Patterns and adaptive trends of life forms, life strategies and ecomorphological structures in tropical epiphytic bryophytes a pantropical synopsis
Kürschner, Harald; Frey, Wolfgang; Parolly, Gerald
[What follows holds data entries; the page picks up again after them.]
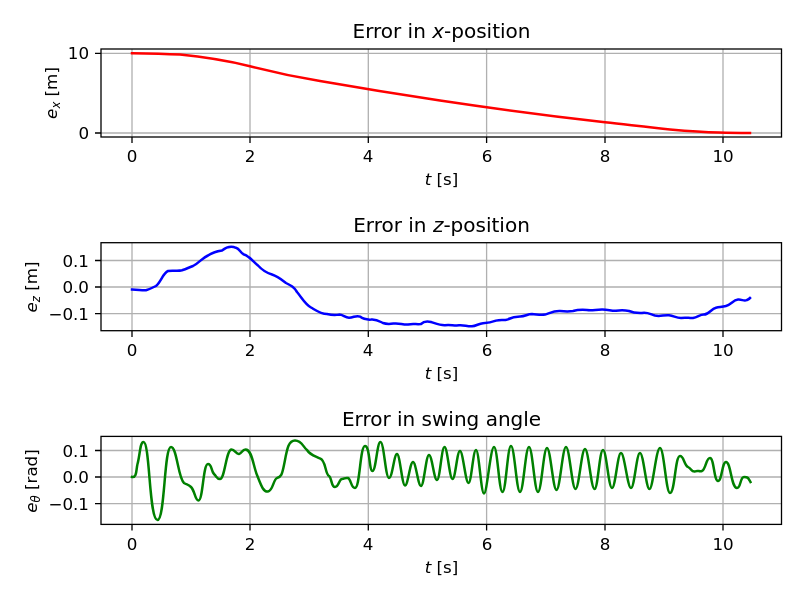
<!DOCTYPE html>
<html lang="en">
<head>
<meta charset="utf-8">
<title>Position and swing errors</title>
<style>
:root {
  --paper: #fff;
  --ink: #000;
  --grid: #b0b0b0;
  --error-x: #f00;
  --error-z: #00f;
  --error-swing: #008000;
}
* { box-sizing: border-box; margin: 0; }
body { width: 801px; height: 600px; overflow: hidden; background: var(--paper); }
.figure {
  width: 801px; height: 600px; overflow: hidden;
  display: grid; grid-template-rows: repeat(3, 194px);
  color: var(--ink);
  font: 16.7px/20px "DejaVu Sans", sans-serif;
}
.panel { display: grid; grid-template-columns: 101px 681px; grid-template-rows: 49px 88px 57px; }
.title { grid-column: 2; padding-top: 19px; font-size: 20px; line-height: 24px; font-weight: 400; text-align: center; }
.y-axis { grid-area: 2 / 1; position: relative; }
.y-axis span { position: absolute; right: 12px; top: var(--at); transform: translateY(-50%); white-space: nowrap; }
.y-axis .label { left: var(--x); right: auto; top: 44px; transform: translate(-50%, -50%) rotate(-90deg); }
.plot { grid-area: 2 / 2; display: block; width: 681px; height: 88px; overflow: visible; }
.x-axis { grid-area: 3 / 2; position: relative; padding-top: 32px; text-align: center; }
.x-axis span { position: absolute; top: 9px; left: var(--at); transform: translateX(-50%); }
sub { font-size: 11.7px; line-height: 0; vertical-align: -3px; }
.grid { stroke: var(--grid); stroke-width: 1.3; fill: none; }
.ticks, .frame { stroke: var(--ink); stroke-width: 1.3; fill: none; }
.curve { fill: none; stroke-width: 2.5; stroke-linejoin: round; stroke-linecap: square; }
.curve.x { stroke: var(--error-x); }
.curve.z { stroke: var(--error-z); }
.curve.swing { stroke: var(--error-swing); }
</style>
</head>
<body>
<main class="figure">

  <section class="panel">
    <h2 class="title">Error in <i>x</i>-position</h2>
    <div class="y-axis">
      <span class="label" style="--x:51px"><i>e<sub>x</sub></i> [m]</span>
      <span style="--at:4px">10</span>
      <span style="--at:84px">0</span>
    </div>
    <svg class="plot" viewBox="101 49 681 88" role="img" aria-label="Error in x falls from 10 to 0 metres">
      <defs>
        <path id="time-grid" d="M132 0V88M250 0V88M368.3 0V88M486.6 0V88M605 0V88M723 0V88"/>
        <path id="time-ticks" d="M132 88v6M250 88v6M368.3 88v6M486.6 88v6M605 88v6M723 88v6"/>
      </defs>
      <g class="grid"><use href="#time-grid" y="49"/><path d="M101 53.3H781.5M101 133H781.5"/></g>
      <path class="curve x" d="M132 53.2C150 53.4 166 53.8 180 54.6C205 57 228 61 250 66.2C275 72.7 296 77 320 81C360 88 400 94.5 440 100.5C490 108 545 115.5 605 122.3C630 125 650 127.5 670 129.4C690 131.2 705 132.2 719 132.5C731 132.8 740 132.9 750 133"/>
      <g class="ticks"><use href="#time-ticks" y="49"/><path d="M101 53.3h-6M101 133h-6"/></g>
      <rect class="frame" x="101" y="49" width="680.5" height="88"/>
    </svg>
    <div class="x-axis">
      <span style="--at:31px">0</span><span style="--at:149px">2</span><span style="--at:267px">4</span><span style="--at:386px">6</span><span style="--at:504px">8</span><span style="--at:622px">10</span>
      <p><i>t</i> [s]</p>
    </div>
  </section>

  <section class="panel">
    <h2 class="title">Error in <i>z</i>-position</h2>
    <div class="y-axis">
      <span class="label" style="--x:31px"><i>e<sub>z</sub></i> [m]</span>
      <span style="--at:17.5px">0.1</span>
      <span style="--at:44px">0.0</span>
      <span style="--at:70.5px">−0.1</span>
    </div>
    <svg class="plot" viewBox="101 243 681 88" role="img" aria-label="Error in z rises to 0.15 metres, then settles below zero">
      <g class="grid"><use href="#time-grid" y="243"/><path d="M101 260.5H781.5M101 287H781.5M101 313.6H781.5"/></g>
      <path class="curve z" d="M132 289.6C138 289.6 142 290.5 146 290.2C150 289 153 287.5 156 286C161 282 163 273 168 271C173 270 177 271.5 182 270.3C187 268.5 189 267.5 193 266C199 263 202 258 208 255.5C213 252 217 251.3 222 250.5C227 246.5 232 246 236 247.8C240 249 240 253 244 254.5C250 256.5 253 261.5 258 265.5C263 271 267 273 272 274.5C278 276.5 282 280 286 283C291 285.5 294 287 297 292C302 298 305 304 311 307.5C317 311 321 314 327 314C332 315.3 335 315.5 339 314.6C343 314.5 345 317.8 349 317.8C354 317.5 356 315 360 316.6C364 319.8 367 319.8 371 319.6C376 319 379 321 383 323C387 324.5 390 324 394 323.5C399 322.8 403 324.8 408 324.4C413 323.5 417 324.5 421 324C424 321 427 321 431 322C436 323.6 440 325.4 445 325.2C450 324.5 454 325.8 459 325.3C464 324.8 467 326.6 472 326.3C476 326 479 323.5 483 323.2C488 323 491 322.6 496 320.6C501 319.5 504 320.8 508 319.3C512 317 515 316.4 520 316.4C525 316.5 527 314.2 532 314C537 314.3 540 315.2 545 314.6C550 313 554 310.7 560 311C565 311.5 568 311.8 573 311C578 309.6 582 309.6 587 310C592 310.6 596 309.6 602 309.6C608 309.5 611 311 616 310.8C621 310 624 310 629 311C634 313.3 637 313.2 642 313C647 312 650 314 655 315.5C660 316.8 664 314.8 669 315.3C674 316 676 317.8 681 318C686 317 689 318.3 693 318C698 317 700 314.5 704 314.6C709 314.5 711 309 716 307.8C720 307 722 307 726 306C731 304.8 733 300.2 738 299.6C742 299.2 744 301.5 747 300C748.5 299.3 749.5 298.5 750 298"/>
      <g class="ticks"><use href="#time-ticks" y="243"/><path d="M101 260.5h-6M101 287h-6M101 313.6h-6"/></g>
      <rect class="frame" x="101" y="242.7" width="680.5" height="88"/>
    </svg>
    <div class="x-axis">
      <span style="--at:31px">0</span><span style="--at:149px">2</span><span style="--at:267px">4</span><span style="--at:386px">6</span><span style="--at:504px">8</span><span style="--at:622px">10</span>
      <p><i>t</i> [s]</p>
    </div>
  </section>

  <section class="panel">
    <h2 class="title">Error in swing angle</h2>
    <div class="y-axis">
      <span class="label" style="--x:31px"><i>e<sub>θ</sub></i> [rad]</span>
      <span style="--at:13.5px">0.1</span>
      <span style="--at:40px">0.0</span>
      <span style="--at:66.5px">−0.1</span>
    </div>
    <svg class="plot" viewBox="101 437 681 88" role="img" aria-label="Swing angle error oscillates around zero">
      <g class="grid"><use href="#time-grid" y="436.4"/><path d="M101 450.5H781.5M101 477H781.5M101 503.6H781.5"/></g>
      <path class="curve swing" d="M132 477C137 478 136 470 137.5 464C140 455 140 442 143.5 442C150 442 149 520 157.5 520C165 520 164 447 171 447C177 447 178 478 184 483C187 485 188 484 191 487C195 491 195 500.5 198.5 500.5C203 500.5 203 464 208 464C212 464 211 471 214 474C217 477 217 479 220 479C225 479 226 449.5 231.5 449.5C235 449.5 236 454.5 239 454C242 453.5 242 449.5 245.5 449.5C252 449.5 253 465 257 475C261 485 263 492 268 491.5C273 491 273 480 277 478C281 477 282 475 284 465C287 450 288 440.5 295 440.5C302 440.5 303 447 307 450C310 455 315 456 320 458.5C326 460 325 474 329 476C332 478 331 487 335 487C339 487 339 479 342 479C345 479 344 477.5 348 478C351 479 351 488 355 488C360 488 360 446 365 446S369 471 372.5 471S377 442 380.5 442S385.5 478 389 478S394 454 397 454S402 485.5 405 485.5S410 462 413 462S418 486 421 486S426 455 429 455S434 480 437 480S441.5 447 444.5 447S449.5 479 452.5 479S457 451 460 451S465.5 483 468.5 483S473 450 476 450S481 493.5 484 493.5S490.5 447 494 447S499 492 502.5 492S507.5 446 511 446S516.5 492 520 492S525.5 447 529 447S534.5 492 538 492S543.5 448 547 448S553 490 556.5 490S562.5 447 566 447S572 489 575.5 489S581.5 449 585 449S591 489 594.5 489S599.5 450 603 450S608.5 488 612 488S617.5 453 621 453S627.5 488 631 488S636.5 453 640 453S646 489 649.5 489S656 448 660 448S666 493 670 493C675 493 675 456 680 456C684 456 684 465 688 467C692 469 691 472 695 471.5C698 470 699 472 702 471C706 469 706 458 710 458C714 458 714 481 718 481S722 462 726 462C731 462 731 488 737 488C741 488 740 477 744 477C746 477 747 477 748 478C749.5 480 750 481 750.5 482"/>
      <g class="ticks"><use href="#time-ticks" y="436.4"/><path d="M101 450.5h-6M101 477h-6M101 503.6h-6"/></g>
      <rect class="frame" x="101" y="436.4" width="680.5" height="88"/>
    </svg>
    <div class="x-axis">
      <span style="--at:31px">0</span><span style="--at:149px">2</span><span style="--at:267px">4</span><span style="--at:386px">6</span><span style="--at:504px">8</span><span style="--at:622px">10</span>
      <p><i>t</i> [s]</p>
    </div>
  </section>

</main>
</body>
</html>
This first pantropical survey of distributional patterns of life forms, life strategies, and ecomorphological structures of trunk-epiphytic bryophytes along altitudinal transects in Southeast Asia, Africa, and South America, clearly revealed distinct common adaptive trends which occur regardless of familial relationships and differing species assemblages of the communities. They can be summarized as "functional types" characterizing the different communities of the altitudinal belts. Mat forming "passive" Perennial stayers and Perennial shuttle species with a uniform common "basic architecture" dominate the communities of the tropical lowland and submontane belt. This "functional type" is replaced in the cooler and more humid montane rain forests mainly by fan and weft forming "vegetative" Perennial stayers and Perennial shuttle species with an increased reliance on propagules and clonal growth for population maintenance. They show various ecomorphological structures for an effective and rapid condensation of water vapour from the fogs (e. g., fog-stripping by ciliate leaves), and for water storage and conduction. Within the more open, upper montane forests and oreal ericaceous woodland, where the epiphytes grow under increasingly xeric conditions, short turf, tall turf and cushion forming "generative" Perennial stayers and Perennial shuttle species predominate, characterized additionally by structures such as an abundant rhizoid tomentum and the development of an internal central strand. A third main life strategy category, the Colonists strategy, clearly is of no importance in undisturbed epiphytic communities of the tropics and is, if present, restricted to secondary forests. It can be seen as an indicator of disturbance. These adaptive trends occur worldwide and impressively demonstrate that life forms, life strategies and ecomorphological structures of tropical trunk-epiphytic bryophytes are co-evolved adaptive traits that evolved convergently under similar environmental pressures.